I ended up talking to a friend about how much I wish there was a way to just drop the whole bloody skill system in d20(which is a big reason as to why I left playing d20 in the first place), when my friend says, "Why not convert Dark Sun to 2e" which made me laugh for obvious reasons, but then it got me thinking . . . . why not convert the stuff I like in Iron Heroes to 2nd edition?
Get ready folks . . . AD&D 2nd edition's Iron Heroes is coming! Over the next few days, I'll start posting classes and stuff as I get them sorted out.
I recently sent the party a list of things that the Cantrip spell could do off the top of my head. Thus, it's a continuation of this article. I'm reprinting the list here so A) it doesn't get lost, and B) because I'm trying to get back into updating this blog regularly.
Possible Cantrip Effects:
+/-1 to a single check for the following types of rolls: Ability, Open Door, Encounter Reaction, Saving Throw, Initiative, or Secret/Hidden Object/Door.
+/- 5% to a single check for the following types of rolls: Thieving Skills, Hear Noise, Climbing, Bend Bars/Lift Gates, System Shock, Resurrection Survival, or Avoiding Getting Lost.
+/- 1 to the damage of another caster's spell.
+/- 5 Feet to the range or Area of Effect of another caster's spell or a single ranged attack.
+1 bonus to a Slashing or Piercing weapon's damage(by sharpening in) on their next attack attempt(effect fades whether the attack hits or misses).
Causes a Slashing or Piercing weapon to do -1 damage until it is sharpened w/ magic or whetstone(Can be used cumulatively to a max of -3, but no weapon may do less than 1 point of damage)
-1 AC bonus vs. Ranged Attacks from a range of 30' or greater.
+1 AC penalty vs. Ranged Attacks from a range of 30' or less.
+/-1 to AC vs. a single Melee attack(may not make an AC better than 7 or worse than 10).
Heal 1 hp of damage within 1 round of sustaining the injury or Stabilize one character below 0 hp(In my campaign this is the same as applying a bandage, and thus I feel this doesn't really step on the cleric's toes).
Increase/decrease a character's movement rate by 3. Can't make a character move slower than 0.
Increase/decrease the movement rate of an animal of Tiny size by half.
Cook Food/Boil Water/Chill Drink/Season Food for 1 meal.
Light a Fire.
Preserve 1 pound of inanimate matter per level of caster to a maximum of 10 pounds(herbs, food, spell components, etc).
Age 1 pound of inanimate matter per level of caster to a maximum of 10 pounds by 1 week.
Instantly clean/dirty or dry/dampen 1 character/object.(may provide a bonus/penalty on saves!)
Repel normal, non-magical insects.
Summon a single stinging/biting insect or other small creature.
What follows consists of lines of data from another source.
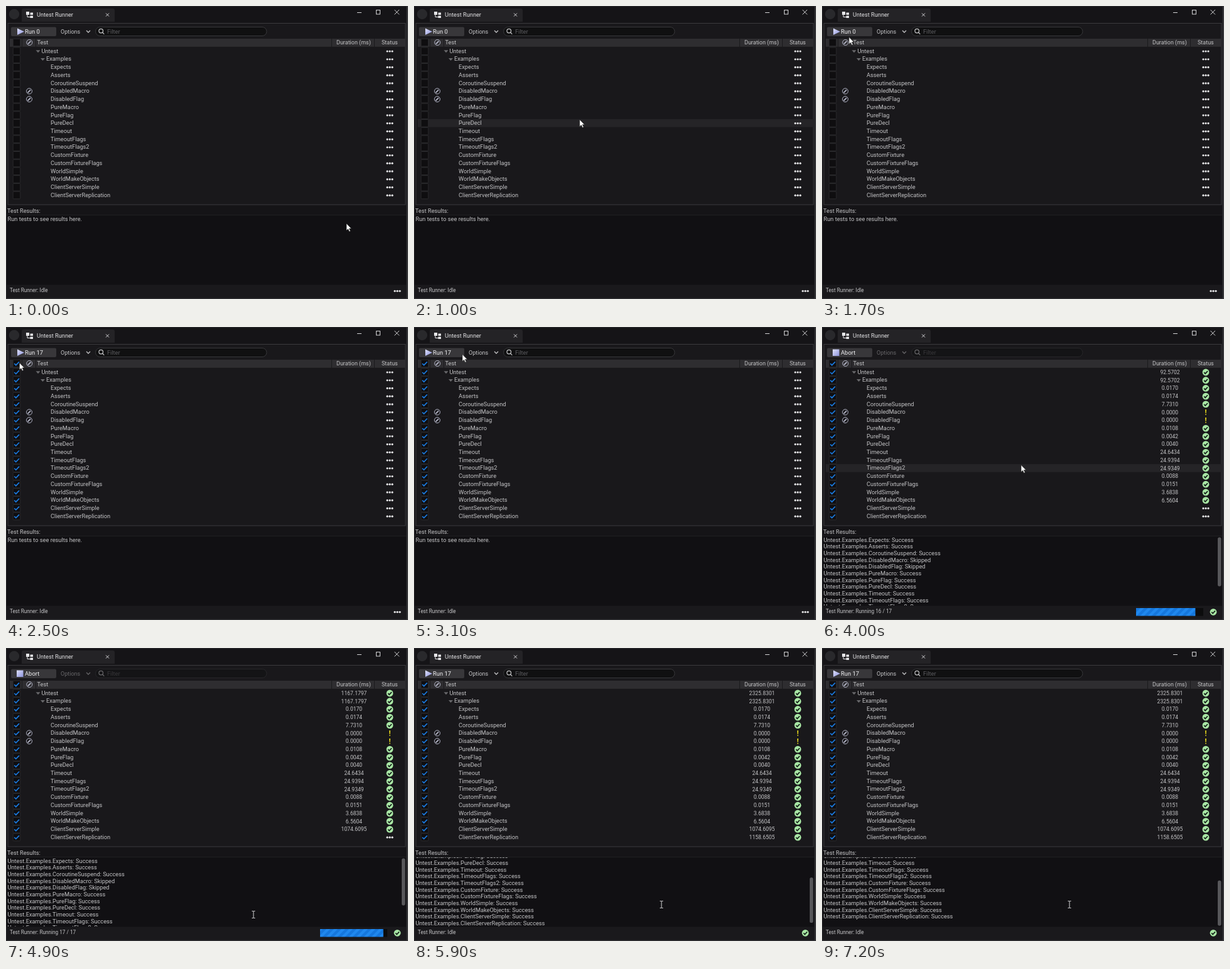
These frames come from a looping animation (640 by 466 pixels, 7.3 s). An HTML page:

```html
<!DOCTYPE html>
<html lang="en">
<head>
<meta charset="utf-8">
<title>Untest Runner</title>
<style>
html, body { margin: 0; width: 100%; height: 100%; overflow: hidden; background: #0b0b0c; }
svg { display: block; width: 640px; height: 466px; font: 9.23px Roboto, sans-serif; fill: #c4c4c6; }
text { white-space: pre; }
</style>
</head>
<body>
<svg id="stage" viewBox="0 0 640 466">
  <defs>
    <linearGradient id="lav" x1="0" y1="0" x2="1" y2="1">
      <stop offset="0" stop-color="#e0e2fb"/><stop offset="1" stop-color="#8c92dc"/>
    </linearGradient>
    <pattern id="stripes" width="12" height="12" patternUnits="userSpaceOnUse">
      <rect width="12" height="12" fill="#1577dd"/>
      <path d="M0 12L12 0H6L0 6ZM6 12H12V6Z" fill="#2088ee"/>
    </pattern>
    <clipPath id="logClip"><rect x="0" y="333" width="630" height="110"/></clipPath>
    <g id="dots" fill="#e6e6e8">
      <circle cx="-4" r="1.6"/><circle r="1.6"/><circle cx="4" r="1.6"/>
    </g>
    <g id="pass">
      <circle r="5.4" fill="#a8e6a4"/>
      <path d="M-2.8 .1L-.8 2.2L3 -1.9" fill="none" stroke="#15211a" stroke-width="1.7"/>
    </g>
    <path id="skip" d="M-.9 -4.4H.9L.6 1.4H-.6ZM-.8 2.5H.8V4.1H-.8Z" fill="#f4e41c"/>
    <g id="off" fill="none" stroke="#b4b6c8">
      <circle r="4.5"/>
      <path d="M-2.4 2.4L2.1 -2.1" stroke-width="1.9"/>
    </g>
    <rect id="box" x="-5.8" y="-5.8" width="11.6" height="11.6" rx="1" fill="#0f0e10" stroke="#303033" stroke-width=".8"/>
    <path id="tick" d="M-3.8 .2L-1.2 2.7L4 -2.6" fill="none" stroke="#1a78dc" stroke-width="1.7"/>
  </defs>

  <rect width="640" height="466" fill="#3c3c3e"/>
  <rect x=".5" y=".5" width="637.5" height="464.5" fill="#151417" stroke="#29292c"/>

  <!-- title bar -->
  <circle cx="13" cy="13" r="8.2" fill="#29292c"/>
  <path d="M25 25V7Q25 4 28 4H170Q173 4 173 7V25Z" fill="#242326"/>
  <g fill="#e6e6e8">
    <rect x="32" y="9" width="5" height="5"/><rect x="38.5" y="10.5" width="4.5" height="3.5"/>
    <rect x="38.5" y="15.5" width="4.5" height="3.5"/>
    <path d="M34 14V17.5H39" fill="none" stroke="#e6e6e8"/>
  </g>
  <text x="49" y="17.2" fill="#e2e2e4">Untest Runner</text>
  <g fill="none" stroke="#d4d4d6">
    <path d="M159 11.5L164 16.5M164 11.5L159 16.5"/>
    <path d="M559 10.5H566"/>
    <rect x="589.5" y="6.5" width="6" height="6.5"/>
    <path d="M618.5 6L626 13.5M626 6L618.5 13.5"/>
  </g>

  <!-- toolbar and list -->
  <rect x="3" y="27.5" width="633" height="288.5" fill="#19181b" stroke="#3b3b3e"/>
  <rect x="8" y="33.5" width="72" height="14.5" rx="2" fill="#38373a"/>
  <path id="play" d="M18 35.5L29 40.7L18 46Z" fill="url(#lav)"/>
  <rect id="stop" x="17" y="35.5" width="10.5" height="10.5" fill="url(#lav)"/>
  <text id="run" x="30" y="44" font-size="9.4" fill="#f2f2f4"></text>
  <g id="tools">
    <text x="87" y="44" font-size="9">Options</text>
    <path d="M128 39L131 42L134 39" fill="none" stroke="#c4c4c6" stroke-width="1.3"/>
    <rect x="142.5" y="33.5" width="272.5" height="14" rx="7" fill="#101011" stroke="#38383b"/>
    <g fill="none" stroke="#c4c4c6" stroke-width="1.2">
      <circle cx="151.2" cy="39.6" r="3.3"/><path d="M153.5 42L156.3 44.8"/>
    </g>
    <text x="161" y="43.7" fill="#5c5c60">Filter</text>
  </g>
  <rect x="6" y="52" width="630" height="12.8" fill="#2e2d30"/>
  <path d="M25.5 52V65M47.5 52V65M518.5 52V65M586.5 52V65" stroke="#1a1a1c"/>
  <use href="#off" x="37.3" y="58"/>
  <text x="49.5" y="61.4">Test</text>
  <text x="526" y="61.4" font-size="9">Duration (ms)</text>
  <text x="598" y="61.4" font-size="9">Status</text>
  <rect id="hover" x="6" width="630" height="12.7" fill="#252427"/>
  <g id="list"></g>

  <!-- results -->
  <text x="2" y="328.6">Test Results:</text>
  <rect x="1" y="333" width="636" height="110.5" fill="#111013"/>
  <path d="M1 332.5H637" stroke="#202022"/>
  <g clip-path="url(#logClip)"><g id="log"></g></g>
  <rect id="thumb" x="630" width="5.5" rx="2.7" fill="#57575a"/>
  <rect x="1" y="443.5" width="636" height="20.5" fill="#1a191c"/>
  <text id="state" x="6" y="455" font-size="8.2"></text>
  <g id="bar">
    <rect x="500" y="447" width="107" height="12.5" fill="#0c0c0d"/>
    <rect id="fill" x="500" y="447" height="12.5" fill="url(#stripes)"/>
  </g>
  <use id="total" x="623" y="453.3"/>

  <path id="arrow" d="M0 0V11L2.6 8.7L4.5 12.7L6.3 11.9L4.4 8H7.8Z" fill="#fff" stroke="#222" stroke-width=".6"/>
  <path id="beam" d="M-2.5 -5.5H-.6L0 -5L.6 -5.5H2.5M0 -5V5M-2.5 5.5H-.6L0 5L.6 5.5H2.5" fill="none" stroke="#d8d8da"/>
</svg>
<script>
const LOOP = 7300, ROW = 12.73, LINE = 10.65;
const CHECKED = 2300, START = 3150, QUICK = 14, END = 5600;
const tests = [
  ["Expects", .017], ["Asserts", .0174], ["CoroutineSuspend", 7.731],
  ["DisabledMacro", 0], ["DisabledFlag", 0], ["PureMacro", .0108],
  ["PureFlag", .0042], ["PureDecl", .004], ["Timeout", 24.6434],
  ["TimeoutFlags", 24.9394], ["TimeoutFlags2", 24.9349], ["CustomFixture", .0088],
  ["CustomFixtureFlags", .0151], ["WorldSimple", 3.6838], ["WorldMakeObjects", 6.5604],
  ["ClientServerSimple", 1074.60946], ["ClientServerReplication", 1158.65046]
];
// time, x, y
const path = [
  [0, 542, 346], [300, 542, 346], [1600, 43, 49.5], [1700, 43, 49.5], [2100, 17, 58],
  [2400, 17, 58], [3000, 77, 43.5], [3200, 77, 43.5], [3900, 317, 219.5], [4000, 317, 219.5],
  [4700, 394, 424], [4900, 394, 424], [5300, 394, 408], [LOOP, 394, 408]
];
const scrolls = [[0, 0], [5600, 0], [5850, 71.2], [5950, 71.2], [6150, 81.8], [LOOP, 81.8]];

const $ = id => document.getElementById(id);
const show = (el, on) => el.setAttribute("visibility", on ? "visible" : "hidden");
const isSkipped = name => name.startsWith("Disabled");

function add(parent, tag, attrs, text) {
  const el = document.createElementNS("http://www.w3.org/2000/svg", tag);
  for (const k in attrs) el.setAttribute(k, attrs[k]);
  if (text) el.textContent = text;
  parent.append(el);
  return el;
}

function sample(keys, t) {
  let i = 1;
  while (i < keys.length - 1 && t >= keys[i][0]) i++;
  const a = keys[i - 1], b = keys[i];
  const u = Math.min(1, (t - a[0]) / (b[0] - a[0]));
  const e = u * u * (3 - 2 * u);
  return a.slice(1).map((v, k) => v + (b[k + 1] - v) * e);
}

const list = $("list"), log = $("log");
const ticks = [];
function addBox(y) {
  add(list, "use", { href: "#box", x: 17, y });
  ticks.push(add(list, "use", { href: "#tick", x: 17, y }));
}
addBox(58);

const rows = [["Untest"], ["Examples"], ...tests].map(([name], i) => {
  const y = 71.5 + i * ROW, x = [56.5, 64][i] || 71;
  addBox(y + .3);
  if (i < 2) add(list, "path", { d: `M${x - 9} ${y - 1.2}h7l-3.5 4z`, fill: "#69696c" });
  if (isSkipped(name)) add(list, "use", { href: "#off", x: 37, y: y + .3 });
  add(list, "text", { x, y: y + 3.2 }, name);
  return {
    time: add(list, "text", { x: 554, y: y + 3.4, "font-size": 8.6, "text-anchor": "middle" }),
    icon: add(list, "use", { x: 611, y: y + .5 })
  };
});

const hint = add(log, "text", { x: 2.5, y: 341.5 }, "Run tests to see results here.");
const lines = tests.map(([name], i) =>
  add(log, "text", { x: 2.5, y: 341.7 + i * LINE },
    `Untest.Examples.${name}: ${isSkipped(name) ? "Skipped" : "Success"}`));

function doneAt(t) {
  if (t < START) return 0;
  if (t >= END) return 17;
  if (t >= START + 15 * QUICK + 1075) return 16;
  return Math.min(15, Math.floor((t - START) / QUICK));
}

function setRow(row, done, ms, name) {
  row.time.textContent = done ? ms.toFixed(4) : "";
  row.icon.setAttribute("href", !done ? "#dots" : isSkipped(name) ? "#skip" : "#pass");
}

function draw(t) {
  const done = doneAt(t), started = t >= START, running = started && t < END;
  const checked = t >= CHECKED;
  ticks.forEach(k => show(k, checked));

  const sum = tests.slice(0, done).reduce((s, x) => s + x[1], 0);
  rows.forEach((r, i) => i < 2
    ? setRow(r, done > 0, sum, "")
    : setRow(r, done > i - 2, tests[i - 2][1], tests[i - 2][0]));

  show($("play"), !running);
  show($("stop"), running);
  $("run").textContent = running ? "Abort" : checked ? "Run 17" : "Run 0";
  $("tools").setAttribute("opacity", running ? .45 : 1);

  const [scroll] = sample(scrolls, t);
  show(hint, !started);
  lines.forEach((l, i) => show(l, i < done));
  log.setAttribute("transform", `translate(0 ${-scroll})`);
  show($("thumb"), done > 10);
  $("thumb").setAttribute("y", 334.5 + scroll * .43);
  $("thumb").setAttribute("height", 78 - 3 * (done - 15));

  $("state").textContent = "Test Runner: " + (running ? `Running ${Math.min(17, done + 1)} / 17` : "Idle");
  show($("bar"), running);
  $("fill").setAttribute("width", 107 * done / 17);
  $("stripes").setAttribute("patternTransform", `translate(${t * .03 % 12} 0)`);
  $("total").setAttribute("href", done ? "#pass" : "#dots");

  const [x, y] = sample(path, t);
  const typing = started && y > 333;
  show($("arrow"), !typing);
  show($("beam"), typing);
  for (const id of ["arrow", "beam"]) $(id).setAttribute("transform", `translate(${x} ${y})`);
  const over = Math.floor((y - 65.3) / ROW);
  show($("hover"), over >= 0 && over < rows.length);
  $("hover").setAttribute("y", 65.3 + over * ROW);
}

const begin = performance.now();
function tick() {
  const t = (performance.now() - begin) % LOOP;
  draw(Math.floor(t / 100) * 100);
  requestAnimationFrame(tick);
}
tick();
</script>
</body>
</html>
```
The creature may cause disease, be poisonous, or interrupt spellcasting w/ an attack(DM determines)
Automatically know the # of a certain object in a pile.
Will Dye or color one object or creature any color you'd like(lasts until the creature next takes a bath)
Style hair, and even cause it to grow. This is how all those dungeon-punk wizards manage to keep a perfect mohawk in a world without Hairspray or Glue.(lasts until the creature next takes a bath)
Create a seemingly magical aura around yourself or another character/object.
Cause an NPC to make a morale check.
Creates a single object of 1 pound per level of caster to a maximum of 10 pounds. The object is fragile and is obvious magical nature.
Manipulate 1 object of 1 pound per level of caster to a maximum of 10 pounds within 10'
Create a 5' radius light.
Extend/Decrease the radius of a light source by 5'.
Animate the remains of a single tiny creature(such as a songbird or mouse). The caster has to concentrate to keep the creature animated. It's movements are jerky(it can't attack or fly) and slow(half the speed it had in life).
Of course, there are a ton of other options, and I may post more of them later.